For Immediate Release:
February 10, 2021
Nicole Meyer 202-483-7382
Los Angeles – Tomorrow, PETA supporters dressed as monkeys will leave hundreds of humanely picked coconuts at Ralphs—a Kroger subsidiary—to remind the company that it’s nuts to do business with Thailand’s Chaokoh brand. A PETA Asia investigation has revealed that Chaokoh forces monkeys—who are kept caged and chained for life—to pick coconuts used in coconut milk products. PETA has also sent coconuts to the homes of Kroger executives and previously dumped the fruit at the doors of Kroger’s headquarters.
When: Thursday, February 11, 12 noon
Where: Ralphs, 645 W. Ninth St., Los Angeles
PETA Asia’s investigators found cruelty to monkeys on every farm, at every monkey-training facility, and in every coconut-picking contest that used monkey labor.

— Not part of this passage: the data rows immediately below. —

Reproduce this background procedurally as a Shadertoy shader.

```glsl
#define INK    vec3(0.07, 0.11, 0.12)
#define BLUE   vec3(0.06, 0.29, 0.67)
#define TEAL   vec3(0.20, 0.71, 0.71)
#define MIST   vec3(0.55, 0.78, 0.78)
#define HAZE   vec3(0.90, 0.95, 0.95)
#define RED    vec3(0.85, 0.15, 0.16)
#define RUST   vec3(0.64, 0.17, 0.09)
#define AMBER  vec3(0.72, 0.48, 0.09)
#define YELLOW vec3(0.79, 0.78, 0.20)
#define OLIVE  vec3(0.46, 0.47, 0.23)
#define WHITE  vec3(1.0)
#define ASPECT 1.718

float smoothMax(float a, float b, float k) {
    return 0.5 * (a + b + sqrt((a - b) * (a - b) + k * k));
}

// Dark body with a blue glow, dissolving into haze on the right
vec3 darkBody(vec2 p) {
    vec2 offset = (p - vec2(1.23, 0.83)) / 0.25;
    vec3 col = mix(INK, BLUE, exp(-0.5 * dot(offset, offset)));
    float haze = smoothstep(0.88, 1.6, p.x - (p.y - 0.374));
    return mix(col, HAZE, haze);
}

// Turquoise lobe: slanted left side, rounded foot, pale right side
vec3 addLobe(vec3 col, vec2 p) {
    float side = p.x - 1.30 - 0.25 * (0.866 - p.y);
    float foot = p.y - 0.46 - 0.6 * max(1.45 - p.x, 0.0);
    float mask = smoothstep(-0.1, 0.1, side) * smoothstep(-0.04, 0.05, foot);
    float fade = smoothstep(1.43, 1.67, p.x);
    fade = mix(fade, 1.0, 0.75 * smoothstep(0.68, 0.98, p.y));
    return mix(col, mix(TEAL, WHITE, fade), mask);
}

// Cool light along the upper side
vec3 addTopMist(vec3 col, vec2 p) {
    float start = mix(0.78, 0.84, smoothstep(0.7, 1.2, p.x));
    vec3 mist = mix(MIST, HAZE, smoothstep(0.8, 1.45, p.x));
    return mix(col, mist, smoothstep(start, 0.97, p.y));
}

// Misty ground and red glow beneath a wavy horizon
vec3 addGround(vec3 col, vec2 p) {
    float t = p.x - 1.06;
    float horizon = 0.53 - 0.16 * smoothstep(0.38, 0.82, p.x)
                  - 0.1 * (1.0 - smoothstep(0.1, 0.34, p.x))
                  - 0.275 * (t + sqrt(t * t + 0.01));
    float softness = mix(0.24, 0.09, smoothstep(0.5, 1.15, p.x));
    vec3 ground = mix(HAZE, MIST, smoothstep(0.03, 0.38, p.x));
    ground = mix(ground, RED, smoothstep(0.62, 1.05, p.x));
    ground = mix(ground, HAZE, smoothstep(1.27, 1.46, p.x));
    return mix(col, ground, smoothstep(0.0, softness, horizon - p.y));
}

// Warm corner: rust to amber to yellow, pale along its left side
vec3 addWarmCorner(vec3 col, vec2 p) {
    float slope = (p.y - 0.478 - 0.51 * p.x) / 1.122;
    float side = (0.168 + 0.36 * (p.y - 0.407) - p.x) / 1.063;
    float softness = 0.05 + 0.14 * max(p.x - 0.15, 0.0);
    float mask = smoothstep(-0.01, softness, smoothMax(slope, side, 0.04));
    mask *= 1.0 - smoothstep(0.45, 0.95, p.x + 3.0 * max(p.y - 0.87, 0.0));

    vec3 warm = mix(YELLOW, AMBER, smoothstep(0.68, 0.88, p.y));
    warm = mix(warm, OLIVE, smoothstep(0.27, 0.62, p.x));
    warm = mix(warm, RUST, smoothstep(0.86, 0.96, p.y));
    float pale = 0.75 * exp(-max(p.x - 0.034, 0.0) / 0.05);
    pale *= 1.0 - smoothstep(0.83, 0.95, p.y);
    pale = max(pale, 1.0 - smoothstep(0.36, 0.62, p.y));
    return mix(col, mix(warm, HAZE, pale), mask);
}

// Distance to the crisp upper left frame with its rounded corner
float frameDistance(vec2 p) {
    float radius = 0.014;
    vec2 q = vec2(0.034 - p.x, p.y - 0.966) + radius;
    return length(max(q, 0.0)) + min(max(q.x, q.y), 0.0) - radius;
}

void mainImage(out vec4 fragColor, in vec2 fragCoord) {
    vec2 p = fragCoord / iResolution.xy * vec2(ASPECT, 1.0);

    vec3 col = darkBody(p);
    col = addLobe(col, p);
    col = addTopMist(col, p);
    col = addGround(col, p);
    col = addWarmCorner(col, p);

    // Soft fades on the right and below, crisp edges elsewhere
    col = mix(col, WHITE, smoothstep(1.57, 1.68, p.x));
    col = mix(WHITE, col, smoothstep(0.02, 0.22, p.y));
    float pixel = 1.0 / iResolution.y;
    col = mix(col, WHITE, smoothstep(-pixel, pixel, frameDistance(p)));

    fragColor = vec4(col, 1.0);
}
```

When not being forced to pick coconuts or perform in circus-style shows for tourists, the animals were kept tethered, chained to old tires, or confined to cages barely larger than their bodies—deprived of any semblance of a life. Many monkeys displayed repetitive behavior indicative of extreme mental anguish, including one who chewed on his own limbs. One coconut farmer confirmed that when monkeys are terrified and try to defend themselves, their canine teeth may be pulled out.
“Milk from coconuts picked by abused monkeys doesn’t belong on grocery shelves any more than monkeys belong on those chains,” says PETA President Ingrid Newkirk. “PETA is calling on Ralphs to reject products of forced monkey labor.”
More than 28,000 other stores—including chains Target, Wegmans, Costco, Walgreens, Food Lion, and Stop & Shop—have banned coconut milk brands that use coconuts picked by monkeys.
PETA—whose motto reads, in part, that “animals are not ours to abuse in any way”—opposes speciesism, which is a human-supremacist worldview. For more information, please visit PETA.org or follow the group on Twitter, Facebook, or Instagram.